where $V$ is the strength of selection. The optimal phenotype is $0$, that is $w(0)=1$. The larger is $V$, the more severe it is to be at a given distance to the optimal phenotype. If you want to assume that the fitness $w(z)$ is some other function of the trait $z$, such as the even more simple $w(z)=z$, please feel free to do so. For simplicity, we assume no environmental variance on the quantitative trait.


What is the equilibrium mean fitness $\bar w$ of the population?

What is the equilibrium genetic variance (=phenotypic variance) for fitness $w$ and for phenotype $z$?

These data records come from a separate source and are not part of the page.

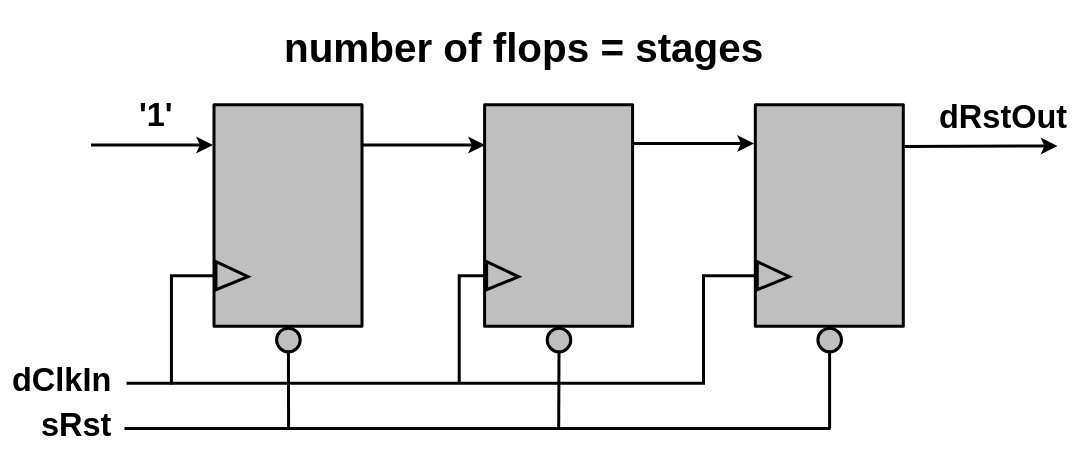
<!DOCTYPE html>
<html lang="en">
<head>
<meta charset="utf-8">
<title>Reset synchronizer stages</title>
<style>
:root { --ink: #000; --block: #bfbfbf; --paper: #fff; }
* { margin: 0; box-sizing: border-box; }
html, body { width: 1084px; height: 464px; overflow: hidden; background: var(--paper); }
.diagram { position: relative; width: 1084px; height: 464px; overflow: hidden; color: var(--ink); font-family: "Liberation Sans", Arial, sans-serif; font-weight: 700; }
.schematic { position: absolute; inset: 0; display: block; }
.flop { fill: var(--block); stroke: var(--ink); stroke-width: 3; stroke-linejoin: round; }
.clock-mark { stroke-linejoin: miter; }
.wire { fill: none; stroke: var(--ink); stroke-width: 3; }
.arrowhead { fill: var(--ink); }
.title, .signal { position: absolute; white-space: nowrap; }
.title { left: 284px; top: 24px; font-size: 40.4px; line-height: 48px; }
.signal { font-size: 32.5px; line-height: 40px; }
.constant { left: 139px; top: 95px; }
.reset-out { left: 939px; top: 97px; }
.clock-in { left: 12px; top: 360px; }
.reset-in { left: 41px; top: 405px; }
</style>
</head>
<body>
<main class="diagram">
  <svg class="schematic" width="1084" height="464" viewBox="0 0 1084 464" aria-hidden="true">
    <defs>
      <g id="flop" class="flop">
        <rect x="0" y="0" width="148" height="221.5"/>
        <polygon class="clock-mark" points="2,157 2,185 34,172"/>
        <circle cx="74.4" cy="235.3" r="11.8"/>
      </g>
      <polygon id="arrowhead" class="arrowhead" points="0,0 -17,-8.5 -13,0 -17,8.5"/>
    </defs>
    <g class="wire">
      <path d="M91 145H202"/>
      <path d="M362 145H474"/>
      <path d="M633 143.5H743"/>
      <path d="M904 146.5L1046 146"/>
    </g>
    <g class="wire">
      <path d="M126.5 383.3H703.5V275.7H756"/>
      <path d="M171.4 384.5V275.7H214"/>
      <path d="M459.2 383.3V275.7H485"/>
    </g>
    <g class="wire">
      <path d="M124.5 428.5H830.5"/>
      <path d="M288.4 352L288.6 428.5"/>
      <path d="M559 352L558.7 428.5"/>
      <path d="M829.6 352V428.5"/>
    </g>
    <use href="#flop" x="214" y="104.7"/>
    <use href="#flop" x="484.6" y="104.7"/>
    <use href="#flop" x="755.3" y="104.7"/>
    <use href="#arrowhead" x="213" y="145"/>
    <use href="#arrowhead" x="485" y="145"/>
    <use href="#arrowhead" x="754" y="143.5"/>
    <use href="#arrowhead" x="1057.5" y="146"/>
  </svg>
  <h1 class="title">number of flops = stages</h1>
  <p class="signal constant">'1'</p>
  <p class="signal reset-out">dRstOut</p>
  <p class="signal clock-in">dClkIn</p>
  <p class="signal reset-in">sRst</p>
</main>
</body>
</html>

  • $\begingroup$ What have you gotten, so far? This reads like a homework question. $\endgroup$
    – blep
    May 6, 2015 at 0:51
  • $\begingroup$ I would have love receiving this kind of homework. It is not a homework question. Because I was trained in Europe, the last homework I had to do was probably during the first year of my bachelor degree or even in High school. For the moment, I pretty much developed the basis of a model (presented in the post) to think the evolution of quantitative trait but this is it, I fail to bring it any further to answer my question(s). $\endgroup$
    – Remi.b
    May 6, 2015 at 2:06
  • $\begingroup$ @dd3 This is a little complicated than a usual homework. $\endgroup$
    May 30, 2015 at 14:22

1 Answer 1


Trait z is represented by k genes: z1....zk (I am using k instead of l because the former is visually differentiable from 1 ). For simplicity let's assume that there is only one mutable site in a gene. So a mutation can impart a change of $\pm \Delta z$. Starting from initial state of z at zero, the system will proceed to equilibrium where the rate of forward mutation would be same as that of backward mutation; since the rates are same the deterministic steady state of z should be zero.

A mutation event can also be considered a binomially distributed RV. After n events, the mean number of forward mutations would be 0.5×n.

 Mean fitness = mean forward mutation — mean backward mutations = 0 

You can also model the mutation events as a simple random walk. The mean of that is 0 and the variance is n. But what about large n; I am not sure. You should read about random walks or ask in CrossValidated. With $t\to \infty$, you would get a lot of variants but variants would be filtered out by selection (as the optimum is at 0). I think selection can be incorporated in the random walk with death rate being proportional to the distance from 0. But again I do not have much experience with such hybrid models.

I tried a simulation with n=10000000 (using Monte Carlo); different colours denote different runs (or in another words different loci). Y-axis denotes the value of z.

enter image description here

  • $\begingroup$ This is interesting, I didn't think about modelling this with a diffusion process. A diffusion equation contains 2 terms, "diffusion" (equivalent of genetic drift) and "drift" (equivalent of selection). An issue with this methodology though is that we can only track the mean trait and the variance in mean trait (the RV mean trait is normally distribution if the process is a random walk) of the population and not the variance in the trait within a population. +1 $\endgroup$
    – Remi.b
    May 30, 2015 at 15:42

You must log in to answer this question.

Not the answer you're looking for? Browse other questions tagged .